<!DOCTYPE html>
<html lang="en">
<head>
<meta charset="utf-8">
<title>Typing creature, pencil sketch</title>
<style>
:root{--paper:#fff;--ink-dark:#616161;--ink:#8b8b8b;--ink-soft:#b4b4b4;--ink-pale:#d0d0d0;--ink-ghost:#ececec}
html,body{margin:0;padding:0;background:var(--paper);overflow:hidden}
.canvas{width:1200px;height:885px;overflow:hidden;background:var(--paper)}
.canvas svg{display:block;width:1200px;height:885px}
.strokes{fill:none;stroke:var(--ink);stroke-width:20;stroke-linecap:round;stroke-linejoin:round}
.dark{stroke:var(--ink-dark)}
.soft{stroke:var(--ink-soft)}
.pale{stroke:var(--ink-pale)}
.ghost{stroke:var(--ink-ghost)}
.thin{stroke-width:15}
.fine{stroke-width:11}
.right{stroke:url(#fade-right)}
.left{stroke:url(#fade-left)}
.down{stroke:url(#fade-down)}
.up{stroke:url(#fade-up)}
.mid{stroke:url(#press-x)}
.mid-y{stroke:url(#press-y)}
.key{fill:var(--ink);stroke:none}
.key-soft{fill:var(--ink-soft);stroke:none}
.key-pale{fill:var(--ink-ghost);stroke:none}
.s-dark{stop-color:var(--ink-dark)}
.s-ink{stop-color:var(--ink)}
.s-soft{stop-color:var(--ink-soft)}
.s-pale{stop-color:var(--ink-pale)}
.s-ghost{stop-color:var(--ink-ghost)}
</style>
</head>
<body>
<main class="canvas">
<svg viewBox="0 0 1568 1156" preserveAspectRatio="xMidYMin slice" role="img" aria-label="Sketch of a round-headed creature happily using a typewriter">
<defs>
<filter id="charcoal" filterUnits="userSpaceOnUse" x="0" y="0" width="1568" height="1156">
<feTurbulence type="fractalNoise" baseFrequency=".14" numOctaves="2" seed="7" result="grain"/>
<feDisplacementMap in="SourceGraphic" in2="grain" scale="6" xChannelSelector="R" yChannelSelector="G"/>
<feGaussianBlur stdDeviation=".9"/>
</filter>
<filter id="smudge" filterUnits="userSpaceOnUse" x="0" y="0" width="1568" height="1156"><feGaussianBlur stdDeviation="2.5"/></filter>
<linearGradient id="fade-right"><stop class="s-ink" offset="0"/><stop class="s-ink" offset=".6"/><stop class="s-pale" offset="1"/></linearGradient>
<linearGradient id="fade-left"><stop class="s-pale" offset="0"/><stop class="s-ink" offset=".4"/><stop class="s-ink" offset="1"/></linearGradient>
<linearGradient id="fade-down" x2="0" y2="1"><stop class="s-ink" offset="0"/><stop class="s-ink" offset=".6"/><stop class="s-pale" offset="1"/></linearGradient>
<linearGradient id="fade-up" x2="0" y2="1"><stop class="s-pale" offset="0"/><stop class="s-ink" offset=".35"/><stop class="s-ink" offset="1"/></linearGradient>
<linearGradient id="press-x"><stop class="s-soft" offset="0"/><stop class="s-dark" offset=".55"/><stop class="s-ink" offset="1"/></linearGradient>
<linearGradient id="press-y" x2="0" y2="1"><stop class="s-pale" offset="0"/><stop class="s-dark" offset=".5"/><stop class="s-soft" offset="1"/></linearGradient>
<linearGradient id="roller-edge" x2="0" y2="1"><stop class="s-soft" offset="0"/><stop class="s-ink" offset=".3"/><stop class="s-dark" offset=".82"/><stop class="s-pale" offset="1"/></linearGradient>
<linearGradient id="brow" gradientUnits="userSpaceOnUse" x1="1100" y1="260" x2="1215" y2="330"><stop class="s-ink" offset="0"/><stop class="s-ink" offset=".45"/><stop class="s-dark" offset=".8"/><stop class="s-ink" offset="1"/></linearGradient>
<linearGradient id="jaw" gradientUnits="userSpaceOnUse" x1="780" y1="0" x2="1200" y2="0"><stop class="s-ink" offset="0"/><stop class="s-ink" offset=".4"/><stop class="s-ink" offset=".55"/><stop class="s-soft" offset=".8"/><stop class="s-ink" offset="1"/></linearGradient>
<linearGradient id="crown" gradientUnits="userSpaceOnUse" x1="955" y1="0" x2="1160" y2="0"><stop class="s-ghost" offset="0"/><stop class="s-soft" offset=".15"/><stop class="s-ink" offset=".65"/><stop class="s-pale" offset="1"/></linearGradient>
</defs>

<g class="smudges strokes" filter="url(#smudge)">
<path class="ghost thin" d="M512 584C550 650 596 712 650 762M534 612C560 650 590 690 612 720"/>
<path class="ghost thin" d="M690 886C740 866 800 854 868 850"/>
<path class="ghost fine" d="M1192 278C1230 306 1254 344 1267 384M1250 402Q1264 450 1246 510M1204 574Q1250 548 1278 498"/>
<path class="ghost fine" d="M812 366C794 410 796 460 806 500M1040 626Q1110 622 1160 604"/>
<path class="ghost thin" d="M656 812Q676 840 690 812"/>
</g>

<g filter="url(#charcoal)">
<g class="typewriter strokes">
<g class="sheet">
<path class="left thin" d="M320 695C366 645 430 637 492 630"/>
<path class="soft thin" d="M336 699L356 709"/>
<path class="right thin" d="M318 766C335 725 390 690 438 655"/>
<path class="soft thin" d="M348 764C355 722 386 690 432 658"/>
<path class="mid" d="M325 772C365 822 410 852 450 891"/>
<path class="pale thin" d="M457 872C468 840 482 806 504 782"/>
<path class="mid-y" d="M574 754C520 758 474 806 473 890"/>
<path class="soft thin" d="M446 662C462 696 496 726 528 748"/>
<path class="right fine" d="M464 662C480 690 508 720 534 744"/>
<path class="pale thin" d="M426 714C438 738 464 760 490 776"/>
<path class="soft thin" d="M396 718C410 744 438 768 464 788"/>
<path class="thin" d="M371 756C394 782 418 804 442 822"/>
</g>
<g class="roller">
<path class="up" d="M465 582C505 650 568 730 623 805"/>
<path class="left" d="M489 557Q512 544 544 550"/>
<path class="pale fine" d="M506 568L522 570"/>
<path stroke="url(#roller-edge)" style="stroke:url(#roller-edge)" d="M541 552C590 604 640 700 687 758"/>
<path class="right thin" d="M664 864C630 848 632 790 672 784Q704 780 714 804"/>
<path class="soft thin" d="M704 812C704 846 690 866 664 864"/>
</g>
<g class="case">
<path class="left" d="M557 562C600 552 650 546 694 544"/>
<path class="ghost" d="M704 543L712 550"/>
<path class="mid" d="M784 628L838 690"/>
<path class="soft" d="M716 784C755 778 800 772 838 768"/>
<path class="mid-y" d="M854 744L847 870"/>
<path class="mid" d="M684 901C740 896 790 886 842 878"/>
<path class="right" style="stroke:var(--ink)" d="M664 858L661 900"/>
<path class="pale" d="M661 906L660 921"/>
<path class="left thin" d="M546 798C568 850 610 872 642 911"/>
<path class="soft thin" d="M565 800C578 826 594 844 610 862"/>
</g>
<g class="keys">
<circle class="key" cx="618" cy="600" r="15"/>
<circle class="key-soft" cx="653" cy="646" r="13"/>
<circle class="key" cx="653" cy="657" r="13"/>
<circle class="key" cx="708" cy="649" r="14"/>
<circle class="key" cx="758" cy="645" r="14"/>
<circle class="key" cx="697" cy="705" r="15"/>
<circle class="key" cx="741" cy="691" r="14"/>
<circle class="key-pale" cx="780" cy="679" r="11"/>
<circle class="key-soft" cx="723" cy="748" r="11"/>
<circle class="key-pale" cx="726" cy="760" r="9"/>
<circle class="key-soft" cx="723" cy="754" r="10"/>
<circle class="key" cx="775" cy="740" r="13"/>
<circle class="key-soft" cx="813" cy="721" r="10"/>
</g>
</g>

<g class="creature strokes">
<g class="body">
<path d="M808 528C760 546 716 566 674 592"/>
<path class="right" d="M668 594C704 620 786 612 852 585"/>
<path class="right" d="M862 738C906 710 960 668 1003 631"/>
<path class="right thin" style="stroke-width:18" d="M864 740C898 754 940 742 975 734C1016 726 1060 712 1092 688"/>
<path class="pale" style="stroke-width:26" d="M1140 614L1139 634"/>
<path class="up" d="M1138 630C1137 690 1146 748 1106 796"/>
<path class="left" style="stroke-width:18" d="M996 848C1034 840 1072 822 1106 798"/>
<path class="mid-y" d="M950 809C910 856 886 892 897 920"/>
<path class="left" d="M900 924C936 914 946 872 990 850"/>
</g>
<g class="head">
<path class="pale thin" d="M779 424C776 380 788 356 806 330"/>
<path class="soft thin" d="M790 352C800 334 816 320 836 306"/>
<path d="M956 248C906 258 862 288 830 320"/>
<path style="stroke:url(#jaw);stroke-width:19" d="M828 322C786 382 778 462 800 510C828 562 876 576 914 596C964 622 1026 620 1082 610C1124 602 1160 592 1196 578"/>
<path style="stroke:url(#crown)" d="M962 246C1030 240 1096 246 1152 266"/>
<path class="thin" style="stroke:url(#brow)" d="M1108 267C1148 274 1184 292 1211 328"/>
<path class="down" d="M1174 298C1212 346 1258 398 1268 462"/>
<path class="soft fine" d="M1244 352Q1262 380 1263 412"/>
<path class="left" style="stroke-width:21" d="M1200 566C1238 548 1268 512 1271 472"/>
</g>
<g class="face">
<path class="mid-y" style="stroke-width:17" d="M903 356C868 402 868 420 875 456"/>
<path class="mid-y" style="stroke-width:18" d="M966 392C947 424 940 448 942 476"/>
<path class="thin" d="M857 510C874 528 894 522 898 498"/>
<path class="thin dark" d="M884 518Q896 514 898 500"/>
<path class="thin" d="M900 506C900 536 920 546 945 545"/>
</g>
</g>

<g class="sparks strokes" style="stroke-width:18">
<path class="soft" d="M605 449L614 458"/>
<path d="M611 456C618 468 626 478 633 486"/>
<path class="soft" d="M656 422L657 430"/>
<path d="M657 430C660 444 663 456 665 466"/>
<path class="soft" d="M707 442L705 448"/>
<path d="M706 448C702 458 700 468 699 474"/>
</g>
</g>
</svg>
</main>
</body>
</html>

⁂

_How to complete this task_:
Reproduce each line from the data that has "color" in it.

_Result of this exercise_:
.s-dark{stop-color:var(--ink-dark)}
.s-ink{stop-color:var(--ink)}
.s-soft{stop-color:var(--ink-soft)}
.s-pale{stop-color:var(--ink-pale)}
.s-ghost{stop-color:var(--ink-ghost)}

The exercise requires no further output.